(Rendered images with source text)
──────────

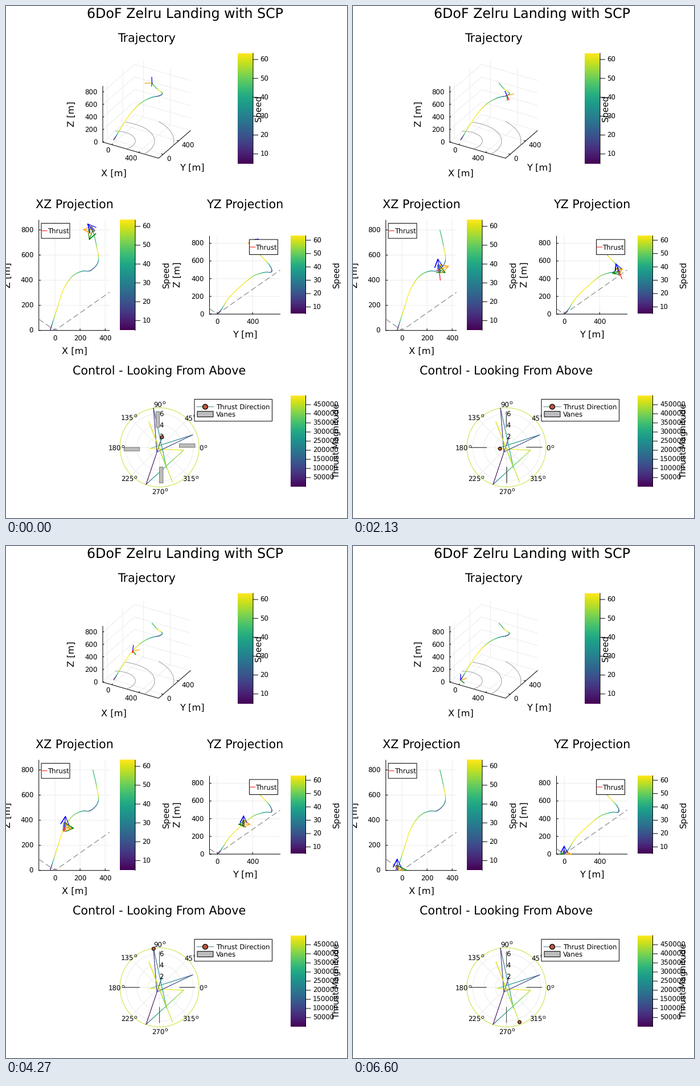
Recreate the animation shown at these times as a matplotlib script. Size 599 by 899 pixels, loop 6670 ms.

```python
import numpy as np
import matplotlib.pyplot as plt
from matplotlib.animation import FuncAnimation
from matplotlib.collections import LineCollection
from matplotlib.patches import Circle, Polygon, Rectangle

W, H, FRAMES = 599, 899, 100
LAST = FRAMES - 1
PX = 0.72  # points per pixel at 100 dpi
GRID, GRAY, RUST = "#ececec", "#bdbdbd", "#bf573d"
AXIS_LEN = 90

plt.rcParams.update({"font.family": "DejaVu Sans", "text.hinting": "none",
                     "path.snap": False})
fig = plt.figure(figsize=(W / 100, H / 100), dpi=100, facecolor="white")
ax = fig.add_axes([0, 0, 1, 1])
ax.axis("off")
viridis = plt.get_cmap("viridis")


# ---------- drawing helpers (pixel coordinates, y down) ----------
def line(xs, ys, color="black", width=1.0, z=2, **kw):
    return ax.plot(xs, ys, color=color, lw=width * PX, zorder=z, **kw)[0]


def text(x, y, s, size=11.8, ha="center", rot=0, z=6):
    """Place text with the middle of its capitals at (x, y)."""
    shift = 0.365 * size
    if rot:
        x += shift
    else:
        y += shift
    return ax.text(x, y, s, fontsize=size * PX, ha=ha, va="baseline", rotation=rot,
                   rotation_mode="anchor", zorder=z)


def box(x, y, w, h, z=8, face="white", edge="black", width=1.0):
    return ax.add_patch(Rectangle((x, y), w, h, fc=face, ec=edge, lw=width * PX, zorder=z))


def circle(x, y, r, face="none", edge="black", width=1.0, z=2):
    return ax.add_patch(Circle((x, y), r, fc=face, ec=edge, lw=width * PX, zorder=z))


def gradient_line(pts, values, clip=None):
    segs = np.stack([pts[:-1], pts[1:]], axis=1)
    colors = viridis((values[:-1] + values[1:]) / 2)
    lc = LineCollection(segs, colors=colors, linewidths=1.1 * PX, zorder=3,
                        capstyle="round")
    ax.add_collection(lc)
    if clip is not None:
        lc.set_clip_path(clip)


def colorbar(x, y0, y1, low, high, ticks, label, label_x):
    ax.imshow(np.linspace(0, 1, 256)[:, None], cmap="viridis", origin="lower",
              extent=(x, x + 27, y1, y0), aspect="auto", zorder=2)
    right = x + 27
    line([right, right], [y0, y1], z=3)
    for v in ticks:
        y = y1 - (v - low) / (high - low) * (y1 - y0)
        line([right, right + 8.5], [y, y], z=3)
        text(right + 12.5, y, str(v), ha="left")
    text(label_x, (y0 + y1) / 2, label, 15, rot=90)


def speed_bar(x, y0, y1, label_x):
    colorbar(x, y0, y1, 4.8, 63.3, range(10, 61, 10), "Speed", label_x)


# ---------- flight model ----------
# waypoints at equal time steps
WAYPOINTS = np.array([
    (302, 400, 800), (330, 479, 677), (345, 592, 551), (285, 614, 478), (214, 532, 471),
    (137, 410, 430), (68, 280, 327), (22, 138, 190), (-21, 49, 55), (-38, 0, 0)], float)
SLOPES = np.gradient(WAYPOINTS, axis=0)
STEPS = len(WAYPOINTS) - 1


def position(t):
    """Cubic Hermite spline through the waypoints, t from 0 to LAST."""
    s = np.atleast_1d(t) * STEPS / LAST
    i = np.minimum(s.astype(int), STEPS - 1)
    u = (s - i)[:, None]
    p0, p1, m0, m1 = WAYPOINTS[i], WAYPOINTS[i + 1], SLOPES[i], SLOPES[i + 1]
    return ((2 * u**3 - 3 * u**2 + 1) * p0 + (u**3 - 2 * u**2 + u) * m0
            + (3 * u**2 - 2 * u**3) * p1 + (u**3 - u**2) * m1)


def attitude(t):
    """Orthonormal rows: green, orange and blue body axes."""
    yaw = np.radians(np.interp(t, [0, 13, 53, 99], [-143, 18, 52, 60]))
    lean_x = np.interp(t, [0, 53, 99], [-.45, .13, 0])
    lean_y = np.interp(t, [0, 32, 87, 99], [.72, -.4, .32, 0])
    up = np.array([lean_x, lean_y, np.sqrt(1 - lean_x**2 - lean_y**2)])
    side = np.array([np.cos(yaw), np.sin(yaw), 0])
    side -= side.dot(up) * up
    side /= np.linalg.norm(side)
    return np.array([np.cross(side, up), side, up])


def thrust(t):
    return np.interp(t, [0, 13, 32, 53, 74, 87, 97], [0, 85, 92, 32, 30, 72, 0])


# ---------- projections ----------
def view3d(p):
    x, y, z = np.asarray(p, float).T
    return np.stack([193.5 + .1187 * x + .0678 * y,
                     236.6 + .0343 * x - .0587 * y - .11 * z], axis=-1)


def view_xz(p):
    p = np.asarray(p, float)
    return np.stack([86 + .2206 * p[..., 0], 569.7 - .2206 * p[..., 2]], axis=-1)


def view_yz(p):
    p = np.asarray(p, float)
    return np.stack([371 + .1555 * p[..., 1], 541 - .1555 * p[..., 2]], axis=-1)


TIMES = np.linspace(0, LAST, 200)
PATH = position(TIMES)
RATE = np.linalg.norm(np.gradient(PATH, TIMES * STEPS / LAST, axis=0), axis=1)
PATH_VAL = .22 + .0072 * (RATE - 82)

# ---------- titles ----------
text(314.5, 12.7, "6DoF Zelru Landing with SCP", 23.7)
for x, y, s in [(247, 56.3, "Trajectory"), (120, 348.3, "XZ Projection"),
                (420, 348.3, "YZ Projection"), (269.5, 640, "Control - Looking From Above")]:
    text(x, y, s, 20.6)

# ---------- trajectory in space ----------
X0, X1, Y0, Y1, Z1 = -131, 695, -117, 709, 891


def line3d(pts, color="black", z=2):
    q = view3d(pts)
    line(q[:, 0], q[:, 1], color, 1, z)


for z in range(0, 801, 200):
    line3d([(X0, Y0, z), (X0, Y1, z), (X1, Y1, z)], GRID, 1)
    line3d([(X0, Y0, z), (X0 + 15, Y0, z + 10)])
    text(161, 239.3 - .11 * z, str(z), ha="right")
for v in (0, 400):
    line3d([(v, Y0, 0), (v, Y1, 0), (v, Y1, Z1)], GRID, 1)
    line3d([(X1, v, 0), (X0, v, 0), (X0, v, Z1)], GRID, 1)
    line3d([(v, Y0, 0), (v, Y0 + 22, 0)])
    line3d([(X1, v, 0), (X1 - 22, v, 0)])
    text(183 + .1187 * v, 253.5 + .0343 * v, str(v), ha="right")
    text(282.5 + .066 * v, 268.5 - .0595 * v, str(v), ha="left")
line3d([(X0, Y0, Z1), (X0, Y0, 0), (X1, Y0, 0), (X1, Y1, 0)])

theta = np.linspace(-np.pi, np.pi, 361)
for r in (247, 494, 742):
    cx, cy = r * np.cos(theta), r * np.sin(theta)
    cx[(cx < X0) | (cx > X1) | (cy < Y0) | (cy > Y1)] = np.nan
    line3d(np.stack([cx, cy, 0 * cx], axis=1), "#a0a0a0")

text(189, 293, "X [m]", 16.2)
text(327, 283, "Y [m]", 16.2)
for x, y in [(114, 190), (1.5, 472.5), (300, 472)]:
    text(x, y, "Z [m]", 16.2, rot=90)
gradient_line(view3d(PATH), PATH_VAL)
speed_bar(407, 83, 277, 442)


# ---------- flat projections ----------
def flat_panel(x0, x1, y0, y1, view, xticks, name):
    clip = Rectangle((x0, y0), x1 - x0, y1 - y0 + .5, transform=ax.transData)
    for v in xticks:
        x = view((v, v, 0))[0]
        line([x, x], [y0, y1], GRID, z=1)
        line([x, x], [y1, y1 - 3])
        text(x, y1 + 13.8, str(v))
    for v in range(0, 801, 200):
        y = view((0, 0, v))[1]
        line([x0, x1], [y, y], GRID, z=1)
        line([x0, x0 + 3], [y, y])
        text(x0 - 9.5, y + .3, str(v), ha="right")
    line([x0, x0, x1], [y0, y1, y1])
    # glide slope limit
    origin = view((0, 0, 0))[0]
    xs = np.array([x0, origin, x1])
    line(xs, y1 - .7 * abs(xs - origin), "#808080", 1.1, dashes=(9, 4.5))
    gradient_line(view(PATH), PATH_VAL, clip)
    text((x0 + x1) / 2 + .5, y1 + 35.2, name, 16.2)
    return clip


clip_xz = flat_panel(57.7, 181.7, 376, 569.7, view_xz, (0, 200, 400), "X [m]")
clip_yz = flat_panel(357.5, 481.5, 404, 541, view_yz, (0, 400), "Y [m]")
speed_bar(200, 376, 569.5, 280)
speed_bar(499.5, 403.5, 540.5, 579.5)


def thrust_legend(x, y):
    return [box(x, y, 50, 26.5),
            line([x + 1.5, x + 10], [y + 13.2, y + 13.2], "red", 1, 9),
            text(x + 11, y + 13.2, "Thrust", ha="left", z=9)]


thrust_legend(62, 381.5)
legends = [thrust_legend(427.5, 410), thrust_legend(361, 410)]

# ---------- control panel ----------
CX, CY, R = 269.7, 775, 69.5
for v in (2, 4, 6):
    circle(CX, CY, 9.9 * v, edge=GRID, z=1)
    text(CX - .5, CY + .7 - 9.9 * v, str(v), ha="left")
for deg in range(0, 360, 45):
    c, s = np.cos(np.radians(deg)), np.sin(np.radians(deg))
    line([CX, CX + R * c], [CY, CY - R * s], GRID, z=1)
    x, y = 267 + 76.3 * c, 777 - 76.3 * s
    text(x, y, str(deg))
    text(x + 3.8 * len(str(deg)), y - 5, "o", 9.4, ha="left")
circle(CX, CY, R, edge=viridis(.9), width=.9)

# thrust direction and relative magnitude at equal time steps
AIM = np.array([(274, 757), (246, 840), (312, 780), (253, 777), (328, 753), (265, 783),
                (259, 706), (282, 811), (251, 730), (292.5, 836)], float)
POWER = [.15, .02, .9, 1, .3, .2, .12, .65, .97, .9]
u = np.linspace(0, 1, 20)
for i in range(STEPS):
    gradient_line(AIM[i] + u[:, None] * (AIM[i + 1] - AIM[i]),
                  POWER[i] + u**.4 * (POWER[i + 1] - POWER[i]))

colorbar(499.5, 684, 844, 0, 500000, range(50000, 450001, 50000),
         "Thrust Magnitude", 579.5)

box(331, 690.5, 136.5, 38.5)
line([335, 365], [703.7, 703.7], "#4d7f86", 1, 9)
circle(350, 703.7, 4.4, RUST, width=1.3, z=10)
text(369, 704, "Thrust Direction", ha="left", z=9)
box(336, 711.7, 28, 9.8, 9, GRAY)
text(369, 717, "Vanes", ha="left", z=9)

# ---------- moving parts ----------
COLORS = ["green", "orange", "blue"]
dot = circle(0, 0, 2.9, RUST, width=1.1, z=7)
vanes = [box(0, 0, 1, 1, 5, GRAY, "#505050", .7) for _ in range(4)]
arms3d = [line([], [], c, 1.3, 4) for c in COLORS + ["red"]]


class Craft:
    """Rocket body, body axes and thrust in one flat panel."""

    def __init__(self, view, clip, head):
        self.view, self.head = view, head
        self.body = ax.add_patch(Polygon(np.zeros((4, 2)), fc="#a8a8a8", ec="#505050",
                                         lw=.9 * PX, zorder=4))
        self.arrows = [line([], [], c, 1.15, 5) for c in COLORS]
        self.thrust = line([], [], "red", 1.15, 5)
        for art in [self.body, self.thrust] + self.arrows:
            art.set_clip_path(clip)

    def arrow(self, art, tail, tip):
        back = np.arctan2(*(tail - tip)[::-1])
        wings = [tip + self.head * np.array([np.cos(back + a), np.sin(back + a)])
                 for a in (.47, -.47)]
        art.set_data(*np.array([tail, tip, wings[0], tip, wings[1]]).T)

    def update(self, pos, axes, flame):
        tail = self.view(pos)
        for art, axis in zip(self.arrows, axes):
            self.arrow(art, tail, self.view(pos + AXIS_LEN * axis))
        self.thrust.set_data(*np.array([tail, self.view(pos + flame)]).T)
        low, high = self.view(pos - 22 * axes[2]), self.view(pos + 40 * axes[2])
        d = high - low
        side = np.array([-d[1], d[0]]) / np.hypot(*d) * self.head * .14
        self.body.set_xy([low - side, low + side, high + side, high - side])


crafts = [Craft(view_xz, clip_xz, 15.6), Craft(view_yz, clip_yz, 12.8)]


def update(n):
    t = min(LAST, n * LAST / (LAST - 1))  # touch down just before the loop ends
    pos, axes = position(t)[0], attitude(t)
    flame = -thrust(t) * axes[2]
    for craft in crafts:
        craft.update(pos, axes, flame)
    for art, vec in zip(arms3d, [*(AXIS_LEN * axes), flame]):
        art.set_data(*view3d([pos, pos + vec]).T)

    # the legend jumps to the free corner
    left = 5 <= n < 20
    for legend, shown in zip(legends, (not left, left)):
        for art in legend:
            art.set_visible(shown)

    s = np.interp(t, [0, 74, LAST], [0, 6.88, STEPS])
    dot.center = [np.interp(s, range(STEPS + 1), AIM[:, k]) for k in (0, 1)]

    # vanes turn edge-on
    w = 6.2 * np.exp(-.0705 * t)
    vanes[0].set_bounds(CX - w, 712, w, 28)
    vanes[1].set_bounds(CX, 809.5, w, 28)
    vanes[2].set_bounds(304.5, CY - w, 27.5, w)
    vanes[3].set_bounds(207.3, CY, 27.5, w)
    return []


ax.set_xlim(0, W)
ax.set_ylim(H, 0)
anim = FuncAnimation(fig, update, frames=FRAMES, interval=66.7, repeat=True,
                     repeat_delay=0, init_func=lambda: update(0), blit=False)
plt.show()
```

──────────

[TASK BRIEF] Work out how many lines of the data hold the string "import". State only that number.

[REPLY] 5